It comes after hundreds of disabled people protested outside of Epsom’s Laura Fergusson Trust rehabilitation centre over the weekend.

The centre provided rehabilitation for young people with disabilities to escape the confines of their homes in the company of others their age.

But it closed last year, claiming it was short of funds, leaving those depending on its services devastated.

However, Associate Minister of Health Ayesha Verrall told the House that financial support was offered to Laura Fergusson Trust.

“No discussion was able to be entered into, because the trust informed the Ministry of Health that its decision was final,” Verrall said.

“It’s always been our position that we would like to have further discussion with Laura Fergusson Trust."

1 NEWS has approached Laura Fergusson Trust for comment, but ACT’s Epsom MP David Seymour says they are refusing to answer any questions.

“It makes no sense that the trust isn’t doing everything it can to save this centre. It needs to be up front with the community about why it’s not fighting for its residents,” Seymour said.

“I’m asking them to get back to the table with the Ministry of Health and fight for the disabled community.”

After breaking her neck when she fell from a horse, Malthus become tetraplegic and resided at the rehabilitation centre.

“After my stay at hospital I had to go somewhere because my house wasn’t wheelchair accessible, so I went to Laura Fergusson, which is where they’re closing now," Malthus said. "And so now that they’ve closed the centre they’re going to send people in my position to rest homes."

The 23-year-old said she feels “very uncomfortable” with people accepting sending young people with disabilities to a rest home.

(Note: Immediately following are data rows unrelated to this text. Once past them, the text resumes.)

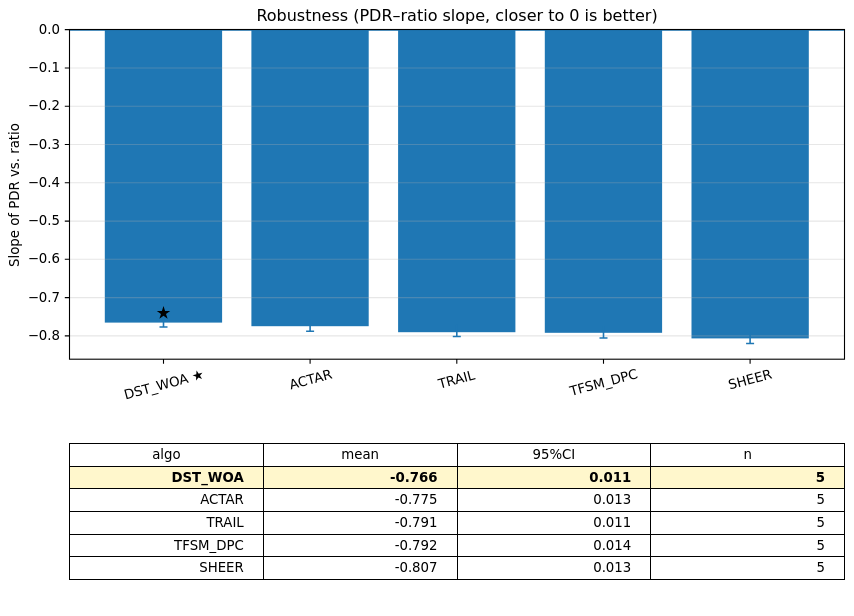
<!DOCTYPE html>
<html lang="en">
<head>
<meta charset="utf-8">
<title>Robustness chart</title>
<style>
:root {
  --ink: #000;
  --paper: #fff;
  --bar: #1f77b4;
  --grid: #b0b0b0;
  --highlight: #fff7cc;
}
* { box-sizing: border-box; margin: 0; padding: 0; }
html, body { width: 854px; height: 616px; overflow: hidden; background: var(--paper); }
.report {
  display: grid;
  grid-template-columns: 24px 45px 776px;
  grid-template-rows: 29px 331px 83px 137px;
  width: 854px;
  height: 616px;
  color: var(--ink);
  font: 13.3px/16px "DejaVu Sans", sans-serif;
  white-space: nowrap;
}
.chart-title {
  grid-area: 1 / 3;
  padding-top: 6px;
  font-size: 16px;
  line-height: 20px;
  font-weight: 400;
  text-align: center;
}
.y-title {
  grid-area: 2 / 1;
  display: flex;
  align-items: center;
  justify-content: center;
  padding-left: 6px;
}
.y-title span { transform: rotate(-90deg); }
.y-ticks {
  grid-area: 2 / 2;
  display: grid;
  grid-template-rows: repeat(9, 38.3px);
  align-items: center;
  margin-top: -18.5px;
  padding-right: 9px;
  list-style: none;
  text-align: right;
}
.y-ticks li { justify-self: end; }
.plot { grid-area: 2 / 3; display: block; overflow: visible; }
.x-ticks {
  grid-area: 3 / 3;
  display: grid;
  grid-template-columns: repeat(5, 146.7px);
  justify-content: center;
  justify-items: center;
  align-items: start;
  padding-top: 12px;
  list-style: none;
}
.x-ticks li { transform: rotate(-15deg); }
.x-ticks .long { margin-top: 3px; }
.x-ticks .longest { margin-top: 5px; }
.summary {
  grid-area: 4 / 3;
  width: 776px;
  height: 137px;
  table-layout: fixed;
  border-collapse: collapse;
}
.summary tr { height: 22.7px; }
.summary th, .summary td { border: 1.3px solid var(--ink); line-height: 16px; }
.summary th { font-weight: 400; text-align: center; }
.summary td { padding-right: 19px; text-align: right; }
.summary .best td { background: var(--highlight); font-weight: 700; }
</style>
</head>
<body>
<main class="report">
  <h1 class="chart-title">Robustness (PDR–ratio slope, closer to 0 is better)</h1>
  <div class="y-title"><span>Slope of PDR vs. ratio</span></div>
  <ul class="y-ticks">
    <li>0.0</li><li>−0.1</li><li>−0.2</li><li>−0.3</li><li>−0.4</li><li>−0.5</li><li>−0.6</li><li>−0.7</li><li>−0.8</li>
  </ul>
  <svg class="plot" width="776" height="331" viewBox="69 29 776 331" role="img" aria-label="Bar chart of slope by algorithm">
    <defs>
      <path id="error-bar" d="M0 -12V0M-4 0H4" fill="none" stroke="var(--bar)" stroke-width="1.6"/>
    </defs>
    <g fill="var(--bar)">
      <rect x="104.8" y="29.6" width="117.3" height="293"/>
      <rect x="251.4" y="29.6" width="117.3" height="296.6"/>
      <rect x="398.1" y="29.6" width="117.3" height="302.6"/>
      <rect x="544.8" y="29.6" width="117.3" height="303.2"/>
      <rect x="691.5" y="29.6" width="117.3" height="308.8"/>
    </g>
    <path d="M69.5 68H844M69.5 106.2H844M69.5 144.5H844M69.5 182.8H844M69.5 221.1H844M69.5 259.3H844M69.5 297.6H844M69.5 335.9H844" stroke="var(--grid)" stroke-opacity=".3" stroke-width="1.1"/>
    <g>
      <use href="#error-bar" x="163.5" y="327"/>
      <use href="#error-bar" x="310.1" y="331.3"/>
      <use href="#error-bar" x="456.8" y="336.5"/>
      <use href="#error-bar" x="603.5" y="338"/>
      <use href="#error-bar" x="750.1" y="343.5"/>
    </g>
    <polygon points="163.5,306 165.1,310.9 170.2,310.9 166,313.9 167.6,318.8 163.5,315.8 159.4,318.8 161,313.9 156.8,310.9 161.9,310.9" fill="var(--ink)"/>
    <path d="M69.5 30H844.5" stroke="var(--bar)" stroke-width="1.4"/>
    <rect x="69.5" y="29.5" width="775" height="329.7" fill="none" stroke="var(--ink)" stroke-width="1.1"/>
    <path d="M64.8 29.6H69.5M64.8 68H69.5M64.8 106.2H69.5M64.8 144.5H69.5M64.8 182.8H69.5M64.8 221.1H69.5M64.8 259.3H69.5M64.8 297.6H69.5M64.8 335.9H69.5M163.5 359V363.8M310.1 359V363.8M456.8 359V363.8M603.5 359V363.8M750.1 359V363.8" stroke="var(--ink)" stroke-width="1.1"/>
  </svg>
  <ul class="x-ticks">
    <li class="longest">DST_WOA ★</li>
    <li>ACTAR</li>
    <li>TRAIL</li>
    <li class="long">TFSM_DPC</li>
    <li>SHEER</li>
  </ul>
  <table class="summary">
    <thead>
      <tr><th>algo</th><th>mean</th><th>95%CI</th><th>n</th></tr>
    </thead>
    <tbody>
      <tr class="best"><td>DST_WOA</td><td>-0.766</td><td>0.011</td><td>5</td></tr>
      <tr><td>ACTAR</td><td>-0.775</td><td>0.013</td><td>5</td></tr>
      <tr><td>TRAIL</td><td>-0.791</td><td>0.011</td><td>5</td></tr>
      <tr><td>TFSM_DPC</td><td>-0.792</td><td>0.014</td><td>5</td></tr>
      <tr><td>SHEER</td><td>-0.807</td><td>0.013</td><td>5</td></tr>
    </tbody>
  </table>
</main>
</body>
</html>
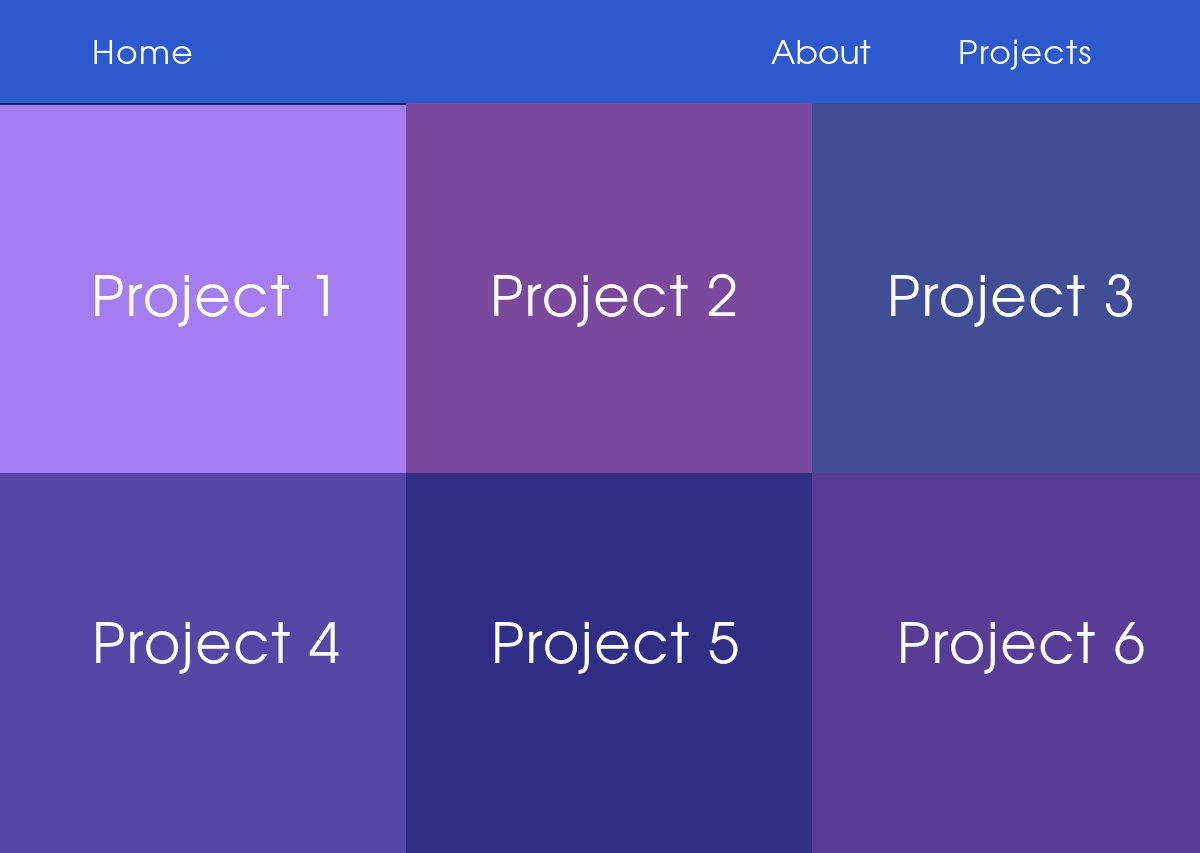
<!DOCTYPE html>
<html lang="en">
<head>
<meta charset="utf-8">
<title>Projects</title>
<style>
  :root {
    --bar: #2c59ce;
    --bar-line: #16266f;
    --text: #fff;
    --lilac: #a47ef0;
    --plum: #7a489c;
    --slate: #404e96;
    --indigo: #5447a6;
    --navy: #312e85;
    --violet: #573d96;
  }
  * { box-sizing: border-box; margin: 0; }
  body {
    width: 1200px;
    height: 853px;
    overflow: hidden;
    background: var(--bar);
    color: var(--text);
    font-family: "TeX Gyre Adventor", "Open Sans", sans-serif;
  }
  a { color: inherit; text-decoration: none; white-space: nowrap; }

  /* The empty first cell sets the text baseline */
  .site-nav {
    display: grid;
    grid-template-columns: 92px 679px 187px 1fr;
    align-items: baseline;
    height: 103px;
    background: var(--bar);
    font-size: 33px;
    line-height: 1;
    letter-spacing: 1.4px;
  }
  .site-nav::before { content: ""; height: 64px; }
  .site-nav .about { letter-spacing: 0; }

  .project-grid {
    display: grid;
    grid-template-columns: 406px 406px 388px;
    grid-template-rows: 370px 380px;
  }
  .project {
    --baseline: 213px;
    display: flex;
    align-items: baseline;
    padding-left: var(--inset);
    background: var(--fill);
  }
  .project::before { content: ""; height: var(--baseline); }
  .project h2 {
    font-size: 56px;
    font-weight: 400;
    line-height: 1;
    letter-spacing: 1.7px;
  }
  .lower { --baseline: 190px; }
  .lilac { --fill: var(--lilac); --inset: 91px; box-shadow: inset 0 2px var(--bar-line); }
  .plum { --fill: var(--plum); --inset: 84px; }
  .slate { --fill: var(--slate); --inset: 75px; }
  .indigo { --fill: var(--indigo); --inset: 92px; }
  .navy { --fill: var(--navy); --inset: 85px; }
  .violet { --fill: var(--violet); --inset: 85px; }
</style>
</head>
<body>
  <header>
    <nav class="site-nav">
      <a href="#">Home</a>
      <a class="about" href="#">About</a>
      <a href="#">Projects</a>
    </nav>
  </header>
  <main class="project-grid">
    <a class="project lilac" href="#"><h2>Project 1</h2></a>
    <a class="project plum" href="#"><h2>Project 2</h2></a>
    <a class="project slate" href="#"><h2>Project 3</h2></a>
    <a class="project lower indigo" href="#"><h2>Project 4</h2></a>
    <a class="project lower navy" href="#"><h2>Project 5</h2></a>
    <a class="project lower violet" href="#"><h2>Project 6</h2></a>
  </main>
</body>
</html>
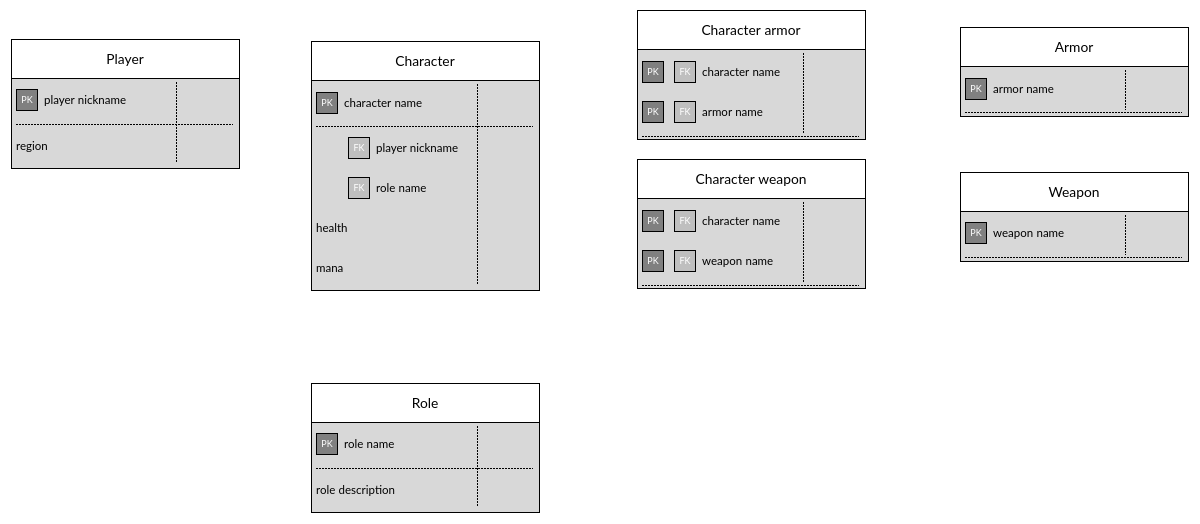
<!DOCTYPE html>
<html lang="en">
<head>
<meta charset="utf-8">
<title>Game entity diagram</title>
<style>
:root {
  --paper: #fff;
  --ink: #000;
  --body: #d8d8d8;
  --primary: #808080;
  --foreign: #bfbfbf;
  --marker-label: #fff;
}
* { box-sizing: border-box; margin: 0; padding: 0; }
html, body { width: 1200px; height: 524px; overflow: hidden; background: var(--paper); }
.diagram {
  position: relative; width: 1200px; height: 524px; overflow: hidden;
  font-family: Lato, "Open Sans", sans-serif; color: var(--ink);
}
.entity {
  position: absolute; width: 229px; height: 130px;
  display: flex; flex-direction: column;
  border: 1px solid var(--ink); background: var(--body);
}
.entity h2 {
  flex: none; height: 39px; line-height: 38px; padding-right: 1px; text-align: center;
  font-size: 13.8px; font-weight: 400; word-spacing: 0.5px;
  background: var(--paper); border-bottom: 1px solid var(--ink);
}
.fields { position: relative; flex: 1; padding: 0 6px 0 4px; }
.type-divider {
  position: absolute; left: 165px; top: 3px; bottom: 6px; width: 1px;
  background: repeating-linear-gradient(to bottom, var(--ink) 0 2px, transparent 2px 3px);
}
ul { list-style: none; padding-top: 1px; }
.keys {
  padding-bottom: 5px;
  background: repeating-linear-gradient(to right, var(--ink) 0 2px, transparent 2px 3px) bottom / 100% 1px no-repeat;
}
li {
  display: flex; align-items: center; height: 40px;
  font-size: 11.5px; line-height: 40px; word-spacing: 0.4px; white-space: nowrap;
}
.pk, .fk {
  flex: none; width: 22px; height: 22px; margin-right: 6px;
  border: 1px solid var(--ink); line-height: 20px;
  font-size: 9px; font-style: normal; text-align: center; color: var(--marker-label);
}
.pk { background: var(--primary); }
.fk { background: var(--foreign); }
.pk + .fk { margin-left: 4px; }
.fk:first-child { margin-left: 32px; }
#player { left: 11px; top: 39px; }
#character { left: 311px; top: 41px; height: 250px; }
#role { left: 311px; top: 383px; }
#character-armor { left: 637px; top: 10px; }
#character-weapon { left: 637px; top: 159px; }
#armor { left: 960px; top: 27px; height: 90px; }
#weapon { left: 960px; top: 172px; height: 90px; }
#player .type-divider, #armor .type-divider, #weapon .type-divider { left: 164px; }
#character-armor .keys, #character-weapon .keys { padding-top: 2px; }
#character .keys, #armor .keys { padding: 2px 0 4px; }
</style>
</head>
<body>
<main class="diagram">
  <section class="entity" id="player">
    <h2>Player</h2>
    <div class="fields">
      <ul class="keys">
        <li><i class="pk">PK</i><span>player nickname</span></li>
      </ul>
      <ul>
        <li><span>region</span></li>
      </ul>
      <div class="type-divider"></div>
    </div>
  </section>

  <section class="entity" id="character">
    <h2>Character</h2>
    <div class="fields">
      <ul class="keys">
        <li><i class="pk">PK</i><span>character name</span></li>
      </ul>
      <ul>
        <li><i class="fk">FK</i><span>player nickname</span></li>
        <li><i class="fk">FK</i><span>role name</span></li>
        <li><span>health</span></li>
        <li><span>mana</span></li>
      </ul>
      <div class="type-divider"></div>
    </div>
  </section>

  <section class="entity" id="role">
    <h2>Role</h2>
    <div class="fields">
      <ul class="keys">
        <li><i class="pk">PK</i><span>role name</span></li>
      </ul>
      <ul>
        <li><span>role description</span></li>
      </ul>
      <div class="type-divider"></div>
    </div>
  </section>

  <section class="entity" id="character-armor">
    <h2>Character armor</h2>
    <div class="fields">
      <ul class="keys">
        <li><i class="pk">PK</i><i class="fk">FK</i><span>character name</span></li>
        <li><i class="pk">PK</i><i class="fk">FK</i><span>armor name</span></li>
      </ul>
      <div class="type-divider"></div>
    </div>
  </section>

  <section class="entity" id="character-weapon">
    <h2>Character weapon</h2>
    <div class="fields">
      <ul class="keys">
        <li><i class="pk">PK</i><i class="fk">FK</i><span>character name</span></li>
        <li><i class="pk">PK</i><i class="fk">FK</i><span>weapon name</span></li>
      </ul>
      <div class="type-divider"></div>
    </div>
  </section>

  <section class="entity" id="armor">
    <h2>Armor</h2>
    <div class="fields">
      <ul class="keys">
        <li><i class="pk">PK</i><span>armor name</span></li>
      </ul>
      <div class="type-divider"></div>
    </div>
  </section>

  <section class="entity" id="weapon">
    <h2>Weapon</h2>
    <div class="fields">
      <ul class="keys">
        <li><i class="pk">PK</i><span>weapon name</span></li>
      </ul>
      <div class="type-divider"></div>
    </div>
  </section>
</main>
</body>
</html>
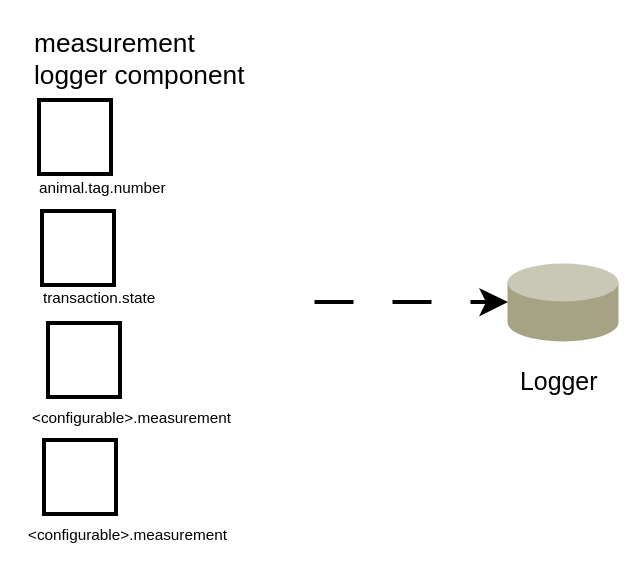
<!DOCTYPE html>
<html lang="en">
<head>
<meta charset="utf-8">
<title>Measurement logger component</title>
<style>
:root {
  --paper: #ffffff;
  --ink: #000000;
  --store-top: #c9c7b5;
  --store-side: #a5a383;
}
* { box-sizing: border-box; margin: 0; padding: 0; }
html, body { width: 640px; height: 566px; overflow: hidden; background: var(--paper); }
.diagram {
  position: relative;
  width: 640px;
  height: 566px;
  overflow: hidden;
  color: var(--ink);
  font-family: "Liberation Sans", Arial, sans-serif;
}
.title {
  position: absolute;
  left: 34px;
  top: 27px;
  font-size: 26.3px;
  line-height: 32px;
  font-weight: 400;
  white-space: nowrap;
}
.measurements { list-style: none; }
.measurement {
  position: absolute;
  display: flex;
  flex-direction: column;
  align-items: flex-start;
}
.box {
  width: 76px;
  height: 78px;
  border: 4px solid var(--ink);
}
.label { font-size: 15.3px; line-height: 18px; white-space: nowrap; }
.tag-number { left: 39px; top: 98px; }
.tag-number .box { margin: 0 0 3px -2px; }
.state { left: 43px; top: 209px; }
.state .box { margin: 0 0 2px -3px; }
.custom-first { left: 32px; top: 321px; }
.custom-first .box { margin: 0 0 10px 14px; }
.custom-second { left: 28px; top: 438px; }
.custom-second .box { margin: 0 0 10px 14px; }
.flow { position: absolute; inset: 0; }
.store-label {
  position: absolute;
  left: 520px;
  top: 366px;
  font-size: 24.9px;
  line-height: 30px;
}
</style>
</head>
<body>
<main class="diagram">
  <h1 class="title">measurement<br>logger component</h1>

  <ul class="measurements">
    <li class="measurement tag-number"><div class="box"></div><span class="label">animal.tag.number</span></li>
    <li class="measurement state"><div class="box"></div><span class="label">transaction.state</span></li>
    <li class="measurement custom-first"><div class="box"></div><span class="label">&lt;configurable&gt;.measurement</span></li>
    <li class="measurement custom-second"><div class="box"></div><span class="label">&lt;configurable&gt;.measurement</span></li>
  </ul>

  <svg class="flow" width="640" height="566" viewBox="0 0 640 566" role="img" aria-label="Dashed arrow pointing to the logger data store">
    <g class="data-store">
      <path d="M507.5 282V322.5A55.5 19 0 0 0 618.5 322.5V282Z" fill="var(--store-side)"/>
      <ellipse cx="563" cy="282.5" rx="55.5" ry="19" fill="var(--store-top)"/>
    </g>
    <g class="arrow">
      <line x1="314.5" y1="302" x2="488" y2="302" stroke="var(--ink)" stroke-width="4" stroke-dasharray="39"/>
      <polygon points="508,302 479,288 486,302 479,316.5" fill="var(--ink)"/>
    </g>
  </svg>

  <p class="store-label">Logger</p>
</main>
</body>
</html>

“The physical care and rehab that you get in a place like Laura Fergusson, which is there specifically for rehab, is completely different to the physical care you’d get in a rest home,” Malthus said.

“I think it’s really inappropriate that young people are being sent to rest homes when we’re already dealing with acquiring a disability or having lived, or being born with a long-term disability."

Malthus flew from Auckland to deliver the petition to David Seymour today at Parliament.

“It’s a cause that means a lot to me because it affected me personally and I know that it's going to effect other people so much if they don’t keep the centre open,” she said.